It has been said that life depends on science, but the arts make it worth living. So what role do artists play during a pandemic? A really big one. There is ample research showing the many benefits of the arts: improved mood, increased cognitive function, even boosted immunity. From streaming performances to online workshops and movement classes, Seattle artists are helping people find hope and inspiration during the COVID-19 outbreak even as they struggle themselves. Continue reading Seattle Artists Offer Hope and Inspiration During COVID-19, Even as They Struggle Themselves
by Alexa Peters
In South Seattle, those who are uninsured, face housing instability, or are undocumented immigrants have few places to turn other than sliding-scale neighborhood clinics like Neighborcare.

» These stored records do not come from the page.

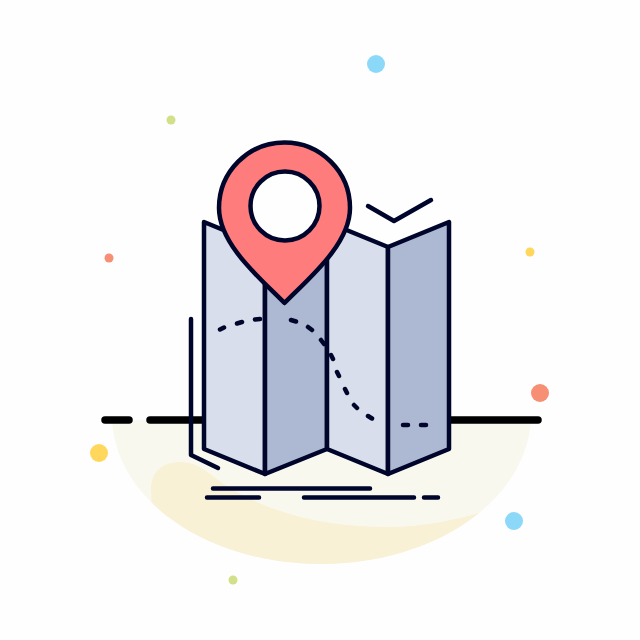
<!DOCTYPE html>
<html lang="en">
<head>
<meta charset="utf-8">
<title>Map location icon</title>
<style>
:root {
  --paper: #fefefe;
  --ink: #00052b;
  --horizon: #000000;
  --ground: #f9f8ef;
  --sand: #f9f1d6;
  --fold-light: #d8deeb;
  --fold-dark: #adb8d2;
  --pin: #ff7c7d;
  --sky: #8cd8f9;
  --leaf: #d3e08a;
  --coral: #f68f73;
  --sun: #ffd75c;
}
html, body { margin: 0; background: var(--paper); overflow: hidden; }
svg { display: block; width: 640px; height: 640px; }
.ground { fill: var(--ground); }
.sand { fill: var(--sand); }
.horizon { stroke: var(--horizon); stroke-width: 7.5; stroke-linecap: round; }
.outline { fill: none; stroke: var(--ink); stroke-width: 4.5; stroke-linecap: round; stroke-linejoin: round; }
.fold-light { fill: var(--fold-light); }
.fold-dark { fill: var(--fold-dark); }
.pin { fill: var(--pin); }
.pin-hole { fill: var(--paper); }
.sky { fill: var(--sky); }
.leaf { fill: var(--leaf); }
.coral { fill: var(--coral); }
.sun { fill: var(--sun); }
</style>
</head>
<body>
<svg viewBox="0 0 640 640" role="img" aria-label="Folded map with a location pin">
  <defs>
    <clipPath id="ground-shape">
      <path d="M112 420C116 501 208 564 321 564S526 501 531 420Z"/>
    </clipPath>
  </defs>

  <g id="ground" clip-path="url(#ground-shape)">
    <rect class="ground" x="100" y="420" width="440" height="150"/>
    <path class="sand" d="M151 490C151 471 163 462 180 462C201 462 211 477 232 489C280 518 336 527 388 527C424 527 456 520 486 511L486 580H180C162 550 151 520 151 490Z"/>
  </g>

  <g id="horizon" class="horizon">
    <line x1="105" y1="420" x2="129" y2="420"/>
    <line x1="150" y1="420" x2="204" y2="420"/>
    <line x1="450" y1="420" x2="538" y2="420"/>
  </g>

  <g id="map" class="outline">
    <polygon class="fold-light" points="204,222 265,247 265,474 204,449"/>
    <polygon class="fold-dark" points="265,247 327,222 327,449 265,474"/>
    <polygon class="fold-light" points="327,222 388,247 388,474 327,449"/>
    <polygon class="fold-dark" points="388,247 449,222 449,449 388,474"/>
  </g>

  <g id="route" class="outline">
    <path d="M220 329.500L224 327.500M237 323.500L242 322M255 319.500L260 319M291 320L296 321.500M308 327L312 330M321 340L324 344M331 355L333 359M337 372L339 376M345 389L347 393M354 405L357 408M368 416L372 418.500M403 425H408M421 425H426"/>
  </g>

  <g id="pin" class="outline">
    <path class="pin" d="M284.500 303C262 280 219 245 219 208A65.500 65.500 0 0 1 350 208C350 245 307 280 284.500 303Z"/>
    <circle class="pin-hole" cx="285" cy="206" r="34.500"/>
  </g>

  <g id="accents" class="outline">
    <polyline points="368,206 394,221 431,200"/>
    <polyline points="191,319 191,455 218,468"/>
    <path d="M213 488.500H370M207 497.500H259M304 497.500H414M424 497.500H438"/>
  </g>

  <g id="dots">
    <circle class="sky" cx="376" cy="64" r="9"/>
    <circle class="sky" cx="514" cy="521" r="9"/>
    <circle class="leaf" cx="171" cy="120" r="4.500"/>
    <circle class="leaf" cx="233" cy="580" r="4.500"/>
    <circle class="coral" cx="109" cy="258" r="4.500"/>
    <circle class="coral" cx="540" cy="393" r="9"/>
    <circle class="sun" cx="530" cy="252" r="4.500"/>
    <circle class="sun" cx="99" cy="453" r="9"/>
  </g>
</svg>
</body>
</html>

With South End locations in Columbia City, Rainier Beach, and Georgetown, Neighborcare typically provides vital medical, dental and behavioral care to South King County residents as well as those who have been pushed out by gentrification and come to the clinic from as far away as Kent and Tukwila. Continue reading South Seattle Neighborcare Response to COVID-19 Exposes Health Care Inequities
by Carolyn Bick

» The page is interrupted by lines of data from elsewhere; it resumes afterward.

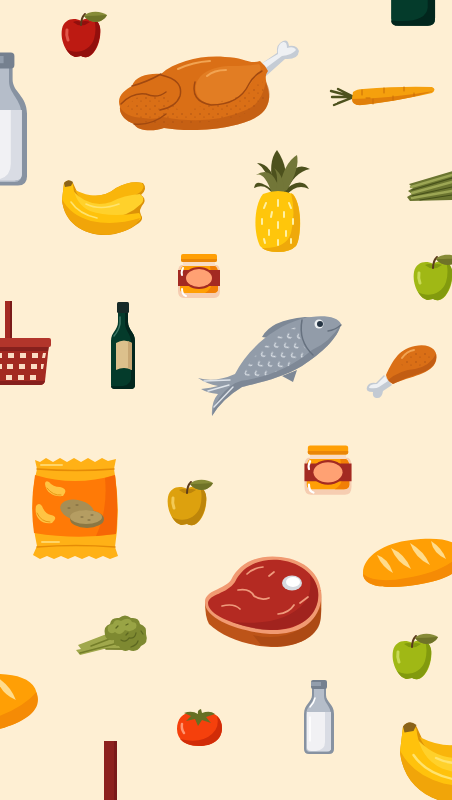
<!DOCTYPE html>
<html lang="en">
<head>
<meta charset="utf-8">
<title>Grocery pattern</title>
<style>
:root{--cream:#feefd3;--orange:#ff9f05;--gold:#ffc60b;--amber:#f5a80a;--roast:#da6f16;--roast-dark:#b65411;--leaf:#6f7328;--leaf-dark:#4d511d;--steel:#929ca9;--steel-dark:#747f8d;--wine:#043b2b;--brick:#a32a22;--brick-dark:#86201d;--meat:#b42a22}
html,body{margin:0;overflow:hidden}
body{width:452px;height:800px;background:var(--cream)}
svg{display:block}
.line{fill:none;stroke-linecap:round;stroke-linejoin:round}
.red{--skin:#bd1a12;--shade:#920f0d;--shine:#e2564a}
.green{--skin:#a0b815;--shade:#829a0e;--shine:#c9da58}
.yellow{--skin:#dda10e;--shade:#bd850a;--shine:#f3ca55}
</style>
</head>
<body>
<svg width="452" height="800" viewBox="0 0 452 800" role="img" aria-label="Scattered food pattern on cream">
<defs>
<g id="apple">
<path fill="var(--skin)" d="M0-15C7-20 17-18 19-8C21 4 14 20 6 21C3 22 1 20 0 20C-3 20-5 22-8 20C-15 17-21 4-19-7C-17-17-7-19 0-15Z"/>
<path fill="var(--shade)" d="M13-17C19-14 20-8 19-2C18 9 12 20 6 21C3 22 1 20 0 20C-3 20-5 22-8 20C-11 19-13 16-15 13C-5 19 9 15 13 3C15-4 15-11 13-17Z"/>
<path fill="var(--shade)" d="M-8-14Q0-7 9-14Q4-16 0-14Q-4-16-8-14Z"/>
<path class="line" stroke="var(--shine)" stroke-width="3" d="M-14-6Q-15-1-13 4"/>
<path class="line" stroke="#5b3b1c" stroke-width="2" d="M0-11Q0-18 4-22"/>
<path fill="#878b37" d="M3-20C8-26 21-25 26-21C22-13 10-11 3-20Z"/>
<path fill="var(--leaf)" d="M3-20Q14-20 26-21C22-13 10-11 3-20Z"/>
</g>
<g id="jar">
<path fill="#f6cdb1" d="M-18-10Q-21-8-21-3V16Q-21 23-15 23H15Q21 23 21 16V-3Q21-8 18-10Z"/>
<path fill="var(--orange)" d="M-16-9Q-19-7-19-2V14Q-19 18-14 18H14Q19 18 19 14V-2Q19-7 16-9Z"/>
<path fill="#f17f06" d="M11-9H16Q19-7 19-2V14Q19 18 14 18H6Q13 14 13 6Z"/>
<path fill="#f9dcc4" d="M-16-14H16V-9H-16Z"/>
<rect x="-18" y="-21" width="36" height="8" rx="2" fill="var(--orange)"/>
<path fill="#ea8607" d="M-18-16H18V-15Q18-13 16-13H-16Q-18-13-18-15Z"/>
<path fill="var(--brick)" d="M-21-5H21V11H-21Z"/>
<ellipse cy="3" rx="15" ry="11" fill="var(--brick)"/>
<ellipse cy="3" rx="13" ry="9" fill="#ffa173"/>
<path class="line" stroke="#fff" stroke-width="2" d="M-16-7Q-18-3-17 0M-17 14Q-17 20-13 21"/>
</g>
<g id="milk">
<path fill="#8792a1" d="M-7-29V-22C-7-15-15-13-15-3V32Q-15 37-10 37H10Q15 37 15 32V-3C15-13 7-15 7-22V-29Z"/>
<path fill="#b5bdc9" d="M-5-29V-21C-5-14-13-11-13-2V31Q-13 35-9 35H8Q12 35 12 31V-2C12-11 5-14 5-21V-29Z"/>
<path fill="#f1f1f4" d="M-12-5H12V31Q12 34 8 34H-8Q-12 34-12 31Z"/>
<path fill="#d9dce4" d="M6-5H12V31Q12 34 8 34H-3Q6 33 6 25Z"/>
<rect x="-8" y="-37" width="16" height="9" rx="2" fill="#75808f"/>
<path fill="#929dac" d="M-8-35H2V-31H-8Z"/>
<path class="line" stroke="#fff" stroke-width="1.5" d="M-4-19Q-5-14-9-10M-9 0V24"/>
</g>
<g id="bananas">
<path fill="#dc9207" d="M64 183Q68 178 73 183L78 194Q102 200 116 188Q131 180 143 183Q148 189 141 195Q146 198 144 203Q138 210 141 215Q144 219 139 223Q126 233 108 235C83 236 64 222 62 200Z"/>
<path fill="#f9b50b" d="M75 190Q99 202 116 188Q130 180 142 183Q146 188 139 193Q125 201 109 209Q87 214 75 190Z"/>
<path fill="#ffd12b" d="M72 190Q89 209 111 202Q124 195 140 194Q146 199 141 204Q128 217 106 219C83 218 71 207 69 191Z"/>
<path fill="#ffc20c" d="M64 183Q70 178 73 185Q75 204 90 211Q110 218 139 213Q144 218 137 222Q122 231 104 231C78 228 65 212 62 200Z"/>
<path fill="#f1a509" d="M62 199Q70 215 91 221Q115 226 140 218Q135 231 108 235C82 235 64 223 62 199Z"/>
<path class="line" stroke="#ffe36d" stroke-width="1.6" d="M71 202Q79 214 97 218M86 204Q100 211 119 204"/>
<path fill="#8a631a" d="M64 183Q68 178 73 182L71 186L65 187Z"/>
</g>
<g id="wine-bottle">
<path fill="var(--wine)" d="M118 307V322C118 330 111 332 111 341V385Q111 389 115 389H131Q135 389 135 385V341C135 332 128 330 128 322V307Z"/>
<path fill="#02261d" d="M125 307H128V322C128 330 135 332 135 341V385Q135 389 131 389H115Q111 389 111 386Q130 388 131 379V342C131 334 125 331 125 323Z"/>
<rect x="117" y="302" width="12" height="11" rx="1.5" fill="#172a27"/>
<path class="line" stroke="#3e7867" stroke-width="1.5" d="M120 317V324Q119 330 114 336"/>
<path fill="#dcc08c" d="M116 343Q124 338 132 343V370Q124 366 116 370Z"/>
<path fill="#c7a673" d="M128 341L132 343V370L128 368Z"/>
</g>
<g id="bread">
<path fill="var(--orange)" d="M363 574C362 557 384 543 411 540C436 537 455 539 461 550C468 566 452 578 426 583C396 589 364 590 363 574Z"/>
<path fill="#f58b05" d="M363 574Q376 584 406 578Q445 572 462 553C468 567 452 578 426 583C396 589 364 590 363 574Z"/>
<g fill="#ffdc8c"><path d="M377 555Q388 558 393 573Q382 567 377 555Z"/><path d="M391 548Q405 554 411 569Q397 563 391 548Z"/><path d="M410 543Q424 551 430 565Q415 558 410 543Z"/><path d="M431 541Q442 548 446 559Q433 553 431 541Z"/></g>
</g>
<pattern id="roast-dots" width="9" height="8" patternUnits="userSpaceOnUse"><g fill="#a44c12"><circle cx="2" cy="2" r=".7"/><circle cx="6" cy="5" r=".6"/></g></pattern>
<pattern id="fish-scales" width="16" height="12" patternUnits="userSpaceOnUse" patternTransform="rotate(-35)"><path class="line" stroke="#e4e9ee" stroke-width="1.2" d="M5 1Q0 3 5 6M13 7Q8 9 13 12"/></pattern>
</defs>

<rect width="452" height="800" fill="var(--cream)"/>

<g id="apples">
<use href="#apple" class="red" x="81" y="36"/>
<use href="#apple" class="green" x="433" y="279"/>
<use href="#apple" class="yellow" x="187" y="504"/>
<use href="#apple" class="green" x="412" y="658"/>
</g>
<g id="bottles">
<use href="#milk" transform="translate(0 119) scale(1.8)"/>
<use href="#milk" x="319" y="717"/>
<use href="#wine-bottle"/>
<use href="#wine-bottle" transform="translate(188 -686) scale(1.83)"/>
</g>
<g id="jars">
<use href="#jar" transform="translate(199 275)"/>
<use href="#jar" transform="translate(328 469) scale(1.12)"/>
</g>
<use href="#bananas"/>
<use href="#bananas" transform="translate(307 452) scale(1.5)"/>
<use href="#bread"/>
<use href="#bread" transform="translate(-555 -21) scale(1.28 1.29)"/>

<g id="roast-chicken">
<path fill="#c5ccd5" d="M258 66L277 53Q276 44 283 41Q288 39 289 46Q297 45 299 51Q298 60 285 59L266 76Z"/>
<path fill="#eef0f3" d="M259 65L278 54Q277 44 283 42Q287 41 287 48Q294 46 296 50Q292 55 282 56L263 70Z"/>
<path fill="var(--roast)" d="M120 107C116 96 125 90 132 86C135 76 149 73 161 74C176 61 202 55 225 57C243 57 250 65 260 61Q265 65 268 71C262 79 270 87 269 99C267 116 249 122 231 126C211 131 181 131 164 128C153 132 137 131 134 124C126 121 119 115 120 107Z"/>
<path fill="var(--roast-dark)" d="M120 107Q125 117 143 118Q155 120 163 117Q211 126 246 110Q261 105 266 82Q271 91 269 99C267 116 249 122 231 126C211 131 181 131 164 128C153 132 137 131 134 124C126 121 119 115 120 107Z" opacity=".55"/>
<path fill="#e27d23" d="M196 91C194 75 211 66 232 66Q249 66 259 64Q264 70 254 78C247 91 239 100 222 103C207 106 198 101 196 91Z"/>
<path fill="url(#roast-dots)" d="M126 108L135 98L165 93L180 112L240 96L262 80L265 100L235 120L165 125L140 122Z"/>
<path class="line" stroke="#a14910" stroke-width="1.5" d="M132 86Q147 82 161 74M161 75Q184 80 180 96Q176 107 160 110M121 104Q132 92 146 94Q157 99 166 92M134 124Q151 126 166 114M195 82Q190 101 211 105Q239 105 249 84Q253 76 262 71"/>
<path class="line" stroke="#f2a452" stroke-width="2" d="M178 69Q193 62 210 61M207 76Q214 70 226 70"/>
</g>

<g id="carrot">
<path class="line" stroke="var(--leaf-dark)" stroke-width="2.4" d="M354 97L331 91M354 97L332 97M354 97L334 105M354 97L338 89M354 97L338 103"/>
<path fill="#f5a00d" d="M353 92Q357 89 363 89Q400 86 432 87Q437 89 432 93Q403 100 362 105Q352 106 352 98Z"/>
<path fill="#e07f0a" d="M352 99Q393 98 434 91Q407 100 362 105Q352 106 352 99Z"/>
<path class="line" stroke="#c86d08" d="M362 90V95M373 104V99M384 88V93M393 100V96M404 87V91M414 96V93M366 98H370"/>
</g>

<g id="pineapple">
<g fill="var(--leaf-dark)"><path d="M277 194Q256 175 254 188Q266 182 274 196Z"/><path d="M277 193Q273 163 257 163Q268 170 270 188Z"/><path d="M278 194Q292 158 310 169Q294 172 285 194Z"/><path d="M280 194Q301 174 309 189Q296 183 286 196Z"/><path d="M274 190Q267 162 277 150Q290 169 284 190Z"/></g>
<g fill="#727638"><path d="M272 193Q264 171 256 175Q265 169 272 175Q278 181 280 194Z"/><path d="M278 194Q283 163 297 155Q300 168 287 190Z"/><path d="M276 195Q279 174 274 168Q285 176 284 195Z"/></g>
<path fill="var(--gold)" d="M263 194Q278 188 293 194C302 205 302 235 296 246Q290 252 278 252Q265 252 260 246C253 232 254 205 263 194Z"/>
<path fill="#efa90a" d="M291 193Q299 199 300 220Q300 240 296 246Q290 252 278 252Q267 252 262 248Q286 249 291 233Q296 213 291 193Z"/>
<g class="line" stroke="#fff0a3" stroke-width="2"><path d="M266 203L264 208M278 200V206M289 203L291 208M272 212L271 217M284 212V217M262 219V224M278 222V228M293 219V224M269 230V235M286 231V236M264 239L265 243M278 240V245M291 239V243"/></g>
</g>

<g id="asparagus">
<path fill="#6b7530" d="M409 184L453 171V200L410 201L407 197L412 194L408 191L413 188Z"/>
<path class="line" stroke="#9ca654" stroke-width="2.5" d="M411 187L452 175M412 193L452 182M412 198L452 191"/>
<path class="line" stroke="#465019" stroke-width="1.2" d="M412 190L452 178M412 196L452 187M420 200L452 195"/>
</g>

<g id="basket">
<path fill="var(--brick)" d="M5 301H12V341H5Z"/>
<path fill="#7a1a19" d="M10 301H12V341H10Z"/>
<path fill="var(--brick)" d="M0 344H49L45 381Q44 385 40 385H0Z"/>
<path fill="var(--brick-dark)" d="M0 346H49L48 351H0ZM0 381H45Q44 385 40 385H0Z"/>
<rect x="-4" y="338" width="55" height="9" rx="2" fill="#b2352b"/>
<g fill="#fbdcc4"><path d="M0 353H2V358H0ZM8 353H14V358H8ZM20 353H26V358H20ZM32 353H38V358H32ZM43 353H46L45 358H42ZM0 364H2V369H0ZM7 364H13V369H7ZM19 364H25V369H19ZM31 364H37V369H31ZM41 364H44L43 369H41ZM6 375H12V380H6ZM18 375H24V380H18ZM30 375H36V380H30Z"/></g>
</g>
<g id="basket-handle"><path fill="#8d211e" d="M104 741H117V800H104Z"/><path fill="#7a1a19" d="M114 741H117V800H114Z"/></g>

<g id="fish">
<path fill="#7d8896" d="M262 337Q271 320 305 317L315 318L290 342ZM282 376L293 382L297 370Z"/>
<path fill="var(--steel)" d="M198 378Q215 383 235 374C247 350 273 327 301 319C320 314 338 316 341 324C338 338 322 353 302 366C282 378 258 383 242 387Q222 399 212 416Q211 402 218 394Q207 393 201 389Q211 388 218 386Q207 384 198 378Z"/>
<path fill="var(--steel-dark)" d="M341 324C338 338 322 353 302 366C282 378 258 383 242 387Q222 399 212 416Q214 402 225 391Q236 380 247 380Q285 373 312 350Q330 342 341 324Z" opacity=".65"/>
<path fill="url(#fish-scales)" d="M243 375Q256 345 299 325Q298 344 309 352Q287 372 247 380Z"/>
<path class="line" stroke="#66717f" stroke-width="1.5" d="M302 320Q298 341 313 355M341 325Q335 330 328 331"/>
<path class="line" stroke="#dfe4ea" stroke-width="1.4" d="M204 381L230 380M208 391L229 385M214 407L233 387"/>
<circle cx="319" cy="324" r="4.5" fill="#eef1f3"/><circle cx="320" cy="324" r="3" fill="#263544"/>
</g>

<g id="drumstick">
<path fill="#c3cad3" d="M384 375L392 385L383 391Q382 399 376 398Q372 397 373 392Q365 392 367 387Q369 382 376 383Z"/>
<path fill="#eff1f4" d="M385 376L388 381L379 387Q376 389 369 388Q369 384 377 384Z"/>
<path fill="var(--roast)" d="M386 375C391 365 397 349 415 346C431 343 439 351 436 361C432 374 411 376 393 384Q387 381 386 375Z"/>
<path fill="var(--roast-dark)" opacity=".65" d="M436 354Q438 367 421 373Q407 377 393 384Q389 382 388 380Q400 370 415 369Q430 366 436 354Z"/>
<path fill="url(#roast-dots)" d="M399 364L411 350L430 350L432 360L412 370Z"/>
<path class="line" stroke="#f2a452" stroke-width="2" d="M402 358Q407 351 414 350"/>
</g>

<g id="chips">
<path fill="#ffb116" d="M35 460L40 462L46 458L53 462L60 458L67 462L74 458L81 462L88 458L95 462L102 458L108 461L116 459L114 469Q121 510 115 547L118 556L110 559L103 556L96 559L89 556L82 559L75 556L68 559L61 556L54 559L47 556L40 559L33 555L37 546Q28 505 37 469Z"/>
<path fill="#ff7a06" d="M35 475Q75 487 115 475Q119 507 116 534Q77 540 34 533Q30 505 35 475Z"/>
<path fill="#f15f05" opacity=".65" d="M105 478L115 475Q119 507 116 534L96 536Q108 510 105 478Z"/>
<path class="line" stroke="#e58b06" stroke-width="1.5" d="M37 469Q76 472 114 469M37 547Q76 544 115 547"/>
<path fill="#ffc443" d="M45 484C46 493 54 497 63 496Q69 489 60 487Q53 487 49 482Q45 480 45 484ZM36 506C34 516 40 525 52 523Q59 517 51 515Q45 514 42 506Q39 502 36 506Z"/>
<path class="line" stroke="#e89813" d="M47 488Q53 496 61 495M37 513Q41 522 50 522"/>
<ellipse cx="77" cy="510" rx="17" ry="10" transform="rotate(12 77 510)" fill="#a68e55"/>
<ellipse cx="87" cy="519" rx="17" ry="9" fill="#8c7743"/>
<ellipse cx="86" cy="517" rx="16" ry="7" fill="#b59d62"/>
<path class="line" stroke="#75633a" d="M68 508H70M76 505H78M81 517H83M91 515H93M88 520H90"/>
<path class="line" stroke="#ffd568" stroke-width="2" d="M41 465H62M42 542H59"/>
</g>

<g id="steak">
<path fill="#bd5418" d="M205 601Q205 617 209 624C224 638 249 647 277 647C299 646 316 637 320 622Q322 611 321 590Z"/>
<path fill="#a14312" d="M253 635Q297 645 321 607Q322 620 318 628C307 644 286 649 261 645Z" opacity=".55"/>
<path fill="#f19a72" d="M205 603C204 590 224 590 231 580C239 563 258 554 281 557C307 560 324 577 321 601C317 625 296 635 270 634C242 632 206 620 205 603Z"/>
<path fill="var(--meat)" d="M208 603C209 594 227 594 235 582C243 565 261 558 280 560C304 563 321 579 318 600C314 621 294 631 270 630C243 628 208 617 208 603Z"/>
<path fill="#941e1b" d="M318 590Q321 622 283 629Q261 633 232 622Q284 627 305 602Q312 594 310 575Q316 582 318 590Z" opacity=".6"/>
<ellipse cx="292" cy="583" rx="10" ry="7.5" fill="#d6dae0"/><ellipse cx="293" cy="582" rx="7" ry="5" fill="#fff"/>
<path class="line" stroke="#ef9a7c" stroke-width="1.7" d="M247 574Q253 568 263 567M238 590Q250 588 254 596Q261 601 269 598M222 606Q234 603 240 609M278 614Q289 613 294 605M269 576L274 572M300 603L308 597"/>
</g>

<g id="broccoli">
<path fill="#a0a84c" d="M76 650L80 655L104 649L123 650L119 632L104 635L78 645L81 649Z"/>
<path class="line" stroke="#747e29" stroke-width="1.6" d="M80 653L118 643M91 646L112 638M106 649L123 649"/>
<path fill="#7e8931" d="M105 635Q103 626 110 624Q111 617 119 618Q125 613 131 618Q139 617 140 624Q147 626 146 634Q149 643 141 646Q137 653 129 650Q122 653 119 646Q113 646 114 640Q106 641 105 635Z"/>
<path fill="#99a445" d="M108 631Q106 625 113 624Q115 618 121 621Q129 616 132 622Q138 622 136 628Q131 633 125 630Q120 637 115 632Q111 635 108 631Z"/>
<path class="line" stroke="#5d6821" stroke-width="1.3" d="M121 640Q126 643 129 638Q135 639 136 633M131 647Q137 645 138 641M116 628L118 626M126 625L128 624M141 631L143 634M126 635L128 633"/>
</g>

<g id="tomato">
<path fill="#f5400c" d="M199 715C211 709 222 715 222 728C222 740 212 746 199 746C186 746 177 740 177 729C177 715 188 709 199 715Z"/>
<path fill="#d12c08" d="M217 716Q222 721 222 728C222 740 212 746 199 746Q186 746 180 739Q201 744 212 734Q220 727 217 716Z"/>
<path fill="#657024" d="M198 714Q197 710 201 709L202 713Q210 710 215 714L206 717L211 723L202 720L198 726L195 719L186 721L191 716L184 713Q192 710 198 714Z"/>
<path class="line" stroke="#ff9672" stroke-width="2.5" d="M182 724Q181 729 184 733"/>
</g>
</svg>
</body>
</html>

Less than a week after Seattle Public Schools closed its schools’ doors to help stop the spread of the novel coronavirus, working single mom Karen Anthony found her seven-year-old son James on the roof of the house.
“He’s climbed up on my roof twice now. And this happens in five minutes –– quite miraculous, actually,” Anthony said with a small laugh.
Anthony’s two children, James and his brother Elliott, 13, both attend Seattle Public Schools (SPS) and are severely impacted by autism spectrum disorder. They were each diagnosed at age two-and-a-half. When school is in session, the boys require high levels of support in the classroom.
Continue reading Students on the autism spectrum and their parents face extra hurdles in trying to learn from home
by Emerald Staff
News about the COVID-19 (aka coronavirus) pandemic breaks at a dizzying pace. Countless updates, recommendations, and stories flood inboxes and saturate headlines and social media feeds. With myriad sources relaying the latest happenings, the pandemic is a whirlwind event for folx to keep up with — while simultaneously staying healthy.
Continue reading A COVID-19 Living Guide for South Seattle